Photosynthetically active radiation (PAR) - PAR light is the wavelengths of light within the visible range of 400 to 700 nanometers (nm) or infrared to near-ultraviolet. This is the light spectrum that drives photosynthesis. When we talk about PAR for LED lights, we are referring to the type of light needed for photosynthesis.

Full Spectrum

Then we have the term full spectrum. The industry refers to "full spectrum" as LEDs that emit lights that cover the full PAR spectrum. Full spectrum lights will look white.


Photosynthetic photon flux (PPF) - Is the measure of the total amount of PAR that is produced by a light every second. PPF is measured in micromoles per second (μmol/s). Specialized instruments called an integrated sphere can be used to measure all photons emitted from a grow light. It is an important measurement when wanting to understand how efficient a light is at creating the PAR.


Photosynthetic photon flux density (PPFD) - Is the measure of the amount of PAR that actually gets to the plant. It's also known as a spot measurement since its location based relative to your plant foliage. PPFD is measured in micromoles per square meter per second (μmol/m²/s). To find the true light intensity of a light over a designated growing area, you should take the average of several measurements at a defined height. This is because grow lights don't emit light evenly across their entire usable work area. This has to do with the clustering of LEDs towards the center of your grow light collectively producing a higher density of light vs a thinner density of LEDs towards the edge of your grow light. Because the difference in PPFD can be quite large from the center to the edge of the coverage area, some companies resort to not publishing their full PPFD map and just give you their single highest measurement.
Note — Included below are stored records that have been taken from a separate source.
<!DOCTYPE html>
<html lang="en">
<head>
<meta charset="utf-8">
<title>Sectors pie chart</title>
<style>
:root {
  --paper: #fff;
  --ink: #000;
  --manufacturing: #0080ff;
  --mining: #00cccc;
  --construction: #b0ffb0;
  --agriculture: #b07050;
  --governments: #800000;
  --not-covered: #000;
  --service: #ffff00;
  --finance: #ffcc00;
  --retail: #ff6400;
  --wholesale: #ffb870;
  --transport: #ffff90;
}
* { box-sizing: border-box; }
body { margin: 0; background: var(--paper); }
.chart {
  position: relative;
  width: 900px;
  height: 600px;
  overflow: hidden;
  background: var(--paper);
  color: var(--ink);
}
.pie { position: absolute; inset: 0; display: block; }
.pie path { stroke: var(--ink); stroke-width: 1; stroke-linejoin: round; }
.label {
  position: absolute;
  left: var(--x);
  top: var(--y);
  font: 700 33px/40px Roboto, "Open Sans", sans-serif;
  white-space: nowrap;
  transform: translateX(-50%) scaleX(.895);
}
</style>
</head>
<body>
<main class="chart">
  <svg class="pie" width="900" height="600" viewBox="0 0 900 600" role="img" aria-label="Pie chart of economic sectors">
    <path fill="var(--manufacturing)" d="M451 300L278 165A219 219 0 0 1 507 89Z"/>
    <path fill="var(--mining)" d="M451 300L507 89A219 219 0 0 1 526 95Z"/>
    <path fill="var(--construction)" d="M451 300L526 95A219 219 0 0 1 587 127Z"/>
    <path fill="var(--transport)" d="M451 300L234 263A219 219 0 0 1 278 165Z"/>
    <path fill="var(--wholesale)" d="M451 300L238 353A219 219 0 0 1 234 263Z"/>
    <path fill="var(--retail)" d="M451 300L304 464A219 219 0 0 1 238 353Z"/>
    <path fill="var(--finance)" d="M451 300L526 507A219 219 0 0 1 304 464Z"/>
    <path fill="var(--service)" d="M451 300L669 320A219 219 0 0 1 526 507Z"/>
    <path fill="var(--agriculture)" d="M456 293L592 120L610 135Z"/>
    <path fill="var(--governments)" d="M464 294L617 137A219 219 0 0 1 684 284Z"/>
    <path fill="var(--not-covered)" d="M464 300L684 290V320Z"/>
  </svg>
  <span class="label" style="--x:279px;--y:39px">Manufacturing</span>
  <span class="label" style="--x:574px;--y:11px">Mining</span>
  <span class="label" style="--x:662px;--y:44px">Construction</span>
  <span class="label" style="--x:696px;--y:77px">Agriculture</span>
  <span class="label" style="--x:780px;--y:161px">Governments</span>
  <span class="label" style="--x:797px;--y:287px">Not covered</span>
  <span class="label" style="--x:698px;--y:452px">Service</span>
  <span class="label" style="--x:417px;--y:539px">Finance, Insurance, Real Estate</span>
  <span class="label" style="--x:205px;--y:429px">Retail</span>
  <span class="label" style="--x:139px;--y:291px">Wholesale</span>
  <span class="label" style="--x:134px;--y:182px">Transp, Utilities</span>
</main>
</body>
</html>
Photosynthetic photon efficacy (PPE) - Refers to how efficient a light is at converting electricity into photons or PAR. Many manufacturers use total watts, but don't express what the actual conversion rate of those watts are to pure light. You can calculate how efficient your grow light is if you know your PPF and the rated wattage of the light. Wattage is measured in Joules per second (J/s). Photon efficacy is measured by dividing your PPF by your wattage. This gives you a PPE in μmol/J.